Exercise instructions.
Every record must come back unchanged, apart from the pictures, which are dropped.

Provided records.
____

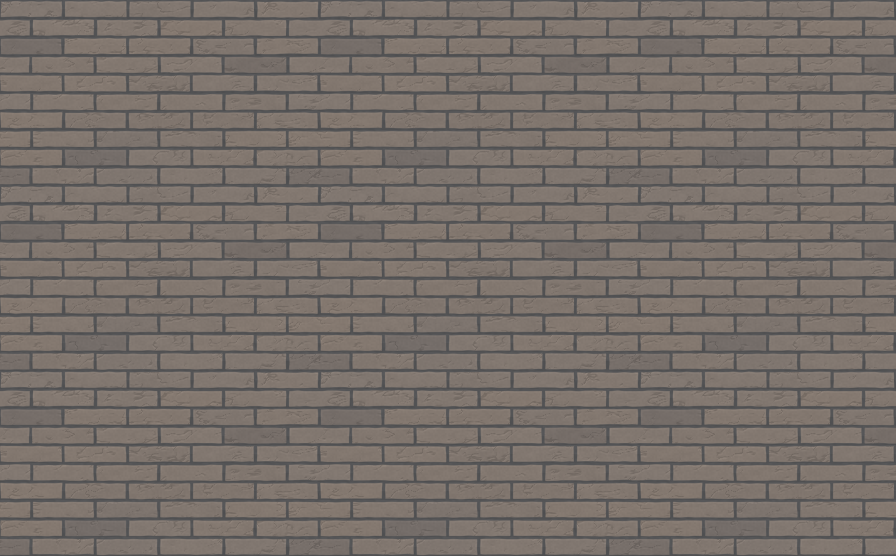
A WebGL 2 fragment shader for this texture:

```glsl
#version 300 es
precision highp float;

#define GRID vec2(14.0, 30.0)   // bricks across, courses down
#define TILE vec2(5.0, 10.0)    // bricks after which the wear repeats
#define JOINT 0.165             // joint width, in course heights
#define JITTER 0.07             // shift of the upright joints
#define WOBBLE 0.045            // unevenness of brick edges
#define CRACK_WIDTH 0.035
#define CRACK_DEPTH 0.11
#define BRICK vec3(0.515, 0.472, 0.440)
#define DARK_BRICK vec3(0.450, 0.422, 0.407)
#define MORTAR vec3(0.333, 0.334, 0.340)

uniform vec2 u_resolution;
out vec4 outColor;

float hash(vec2 p) {
  return fract(sin(dot(p, vec2(127.1, 311.7))) * 43758.5453);
}

float noise(vec2 p) {
  vec2 i = floor(p), f = fract(p);
  f = f * f * (3.0 - 2.0 * f);
  return mix(mix(hash(i), hash(i + vec2(1, 0)), f.x),
             mix(hash(i + vec2(0, 1)), hash(i + vec2(1, 1)), f.x), f.y);
}

float fbm(vec2 p) {
  float sum = 0.0, amp = 0.5;
  for (int i = 0; i < 3; i++) {
    sum += amp * noise(p);
    p = p * 2.1 + 7.3;
    amp *= 0.5;
  }
  return sum / 0.875;
}

// Offset of the joint at the left end of a brick
float jointShift(vec2 id) {
  return JITTER * (hash(mod(id, TILE) + 3.7) - 0.5);
}

// Signed distance to a box
float box(vec2 p, vec2 halfSize) {
  vec2 q = abs(p) - halfSize;
  return length(max(q, 0.0)) + min(max(q.x, q.y), 0.0);
}

// Sparse wavy creases, rising slightly to the right
float creases(vec2 p, float blur) {
  vec2 q = vec2(p.x * 1.1 + p.y * 0.6, p.y * 2.6 + p.x * 0.5);
  float height = fbm(q + 0.5 * noise(p * 3.0));
  float line = 1.0 - smoothstep(0.0, CRACK_WIDTH + 0.4 * blur, abs(height - 0.5));
  return line * smoothstep(0.38, 0.62, noise(p * vec2(1.5, 2.3) + 31.0));
}

// One darker brick in some courses, stepping sideways per course
float darkBrick(vec2 cell) {
  float group = floor(cell.y / 6.0);
  float column = mod(3.0 * cell.y + 4.0 - 2.0 * group, TILE.x);
  float course = abs(mod(cell.y, 6.0) - 2.5);
  return step(course, 0.6) * step(abs(cell.x - column), 0.5);
}

void main() {
  vec2 uv = gl_FragCoord.xy / u_resolution;
  float pixel = GRID.y / u_resolution.y;
  vec2 size = vec2(u_resolution.x / u_resolution.y * GRID.y / GRID.x, 1.0);

  // Running bond, courses counted from the top
  vec2 p = vec2(uv.x, 1.0 - uv.y) * GRID;
  p.x += 0.01 - 0.5 * mod(floor(p.y), 2.0);
  vec2 id = floor(p);
  vec2 cell = mod(id, TILE);
  vec2 local = (fract(p) - 0.5) * size;
  vec2 grain = local + 13.0 * cell + 5.0;

  // Brick outline with uneven ends and edges
  float left = jointShift(id), right = jointShift(id + vec2(1, 0));
  vec2 center = vec2(0.5 * (left + right), 0.03 * (hash(cell + 9.1) - 0.5));
  vec2 halfSize = 0.5 * (size - JOINT + vec2(right - left, 0.0));
  float d = box(local - center, halfSize - 0.04) - 0.04;
  d += WOBBLE * (noise(grain * 2.4) - 0.5);
  float soft = max(pixel, 0.05) * 0.75;
  float face = 1.0 - smoothstep(-soft, soft, d);

  // Brick tone, mottling and creases lit from above
  float tone = hash(cell + 21.3);
  vec3 brick = mix(BRICK, DARK_BRICK, 0.8 * darkBrick(cell) + 0.25 * tone * tone);
  brick += vec3(0.010, 0.003, -0.004) * (hash(cell + 5.9) - 0.5);
  brick *= 1.0 + 0.05 * (fbm(grain * vec2(1.5, 3.0)) - 0.5);
  brick *= 1.0 + 0.04 * (noise(grain * 11.0) - 0.5);
  float crease = creases(grain, pixel);
  float lip = creases(grain - vec2(0.0, 0.09), pixel);
  brick *= 1.0 - CRACK_DEPTH * crease + 0.05 * lip * (1.0 - crease);

  // Thin light rim on the upper edge
  float rim = smoothstep(-0.14, -0.05, d) * step(local.y, 0.0);
  brick *= 1.0 + 0.04 * rim;

  // Mortar, shaded just below each brick
  vec3 mortar = MORTAR * (1.0 + 0.08 * (noise(grain * 6.0) - 0.5));
  mortar *= 1.0 - 0.05 * step(0.0, local.y);

  outColor = vec4(mix(mortar, brick, face), 1.0);
}
```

____

Task output.
A WebGL 2 fragment shader for this texture:

```glsl
#version 300 es
precision highp float;

#define GRID vec2(14.0, 30.0)   // bricks across, courses down
#define TILE vec2(5.0, 10.0)    // bricks after which the wear repeats
#define JOINT 0.165             // joint width, in course heights
#define JITTER 0.07             // shift of the upright joints
#define WOBBLE 0.045            // unevenness of brick edges
#define CRACK_WIDTH 0.035
#define CRACK_DEPTH 0.11
#define BRICK vec3(0.515, 0.472, 0.440)
#define DARK_BRICK vec3(0.450, 0.422, 0.407)
#define MORTAR vec3(0.333, 0.334, 0.340)

uniform vec2 u_resolution;
out vec4 outColor;

float hash(vec2 p) {
  return fract(sin(dot(p, vec2(127.1, 311.7))) * 43758.5453);
}

float noise(vec2 p) {
  vec2 i = floor(p), f = fract(p);
  f = f * f * (3.0 - 2.0 * f);
  return mix(mix(hash(i), hash(i + vec2(1, 0)), f.x),
             mix(hash(i + vec2(0, 1)), hash(i + vec2(1, 1)), f.x), f.y);
}

float fbm(vec2 p) {
  float sum = 0.0, amp = 0.5;
  for (int i = 0; i < 3; i++) {
    sum += amp * noise(p);
    p = p * 2.1 + 7.3;
    amp *= 0.5;
  }
  return sum / 0.875;
}

// Offset of the joint at the left end of a brick
float jointShift(vec2 id) {
  return JITTER * (hash(mod(id, TILE) + 3.7) - 0.5);
}

// Signed distance to a box
float box(vec2 p, vec2 halfSize) {
  vec2 q = abs(p) - halfSize;
  return length(max(q, 0.0)) + min(max(q.x, q.y), 0.0);
}

// Sparse wavy creases, rising slightly to the right
float creases(vec2 p, float blur) {
  vec2 q = vec2(p.x * 1.1 + p.y * 0.6, p.y * 2.6 + p.x * 0.5);
  float height = fbm(q + 0.5 * noise(p * 3.0));
  float line = 1.0 - smoothstep(0.0, CRACK_WIDTH + 0.4 * blur, abs(height - 0.5));
  return line * smoothstep(0.38, 0.62, noise(p * vec2(1.5, 2.3) + 31.0));
}

// One darker brick in some courses, stepping sideways per course
float darkBrick(vec2 cell) {
  float group = floor(cell.y / 6.0);
  float column = mod(3.0 * cell.y + 4.0 - 2.0 * group, TILE.x);
  float course = abs(mod(cell.y, 6.0) - 2.5);
  return step(course, 0.6) * step(abs(cell.x - column), 0.5);
}

void main() {
  vec2 uv = gl_FragCoord.xy / u_resolution;
  float pixel = GRID.y / u_resolution.y;
  vec2 size = vec2(u_resolution.x / u_resolution.y * GRID.y / GRID.x, 1.0);

  // Running bond, courses counted from the top
  vec2 p = vec2(uv.x, 1.0 - uv.y) * GRID;
  p.x += 0.01 - 0.5 * mod(floor(p.y), 2.0);
  vec2 id = floor(p);
  vec2 cell = mod(id, TILE);
  vec2 local = (fract(p) - 0.5) * size;
  vec2 grain = local + 13.0 * cell + 5.0;

  // Brick outline with uneven ends and edges
  float left = jointShift(id), right = jointShift(id + vec2(1, 0));
  vec2 center = vec2(0.5 * (left + right), 0.03 * (hash(cell + 9.1) - 0.5));
  vec2 halfSize = 0.5 * (size - JOINT + vec2(right - left, 0.0));
  float d = box(local - center, halfSize - 0.04) - 0.04;
  d += WOBBLE * (noise(grain * 2.4) - 0.5);
  float soft = max(pixel, 0.05) * 0.75;
  float face = 1.0 - smoothstep(-soft, soft, d);

  // Brick tone, mottling and creases lit from above
  float tone = hash(cell + 21.3);
  vec3 brick = mix(BRICK, DARK_BRICK, 0.8 * darkBrick(cell) + 0.25 * tone * tone);
  brick += vec3(0.010, 0.003, -0.004) * (hash(cell + 5.9) - 0.5);
  brick *= 1.0 + 0.05 * (fbm(grain * vec2(1.5, 3.0)) - 0.5);
  brick *= 1.0 + 0.04 * (noise(grain * 11.0) - 0.5);
  float crease = creases(grain, pixel);
  float lip = creases(grain - vec2(0.0, 0.09), pixel);
  brick *= 1.0 - CRACK_DEPTH * crease + 0.05 * lip * (1.0 - crease);

  // Thin light rim on the upper edge
  float rim = smoothstep(-0.14, -0.05, d) * step(local.y, 0.0);
  brick *= 1.0 + 0.04 * rim;

  // Mortar, shaded just below each brick
  vec3 mortar = MORTAR * (1.0 + 0.08 * (noise(grain * 6.0) - 0.5));
  mortar *= 1.0 - 0.05 * step(0.0, local.y);

  outColor = vec4(mix(mortar, brick, face), 1.0);
}
```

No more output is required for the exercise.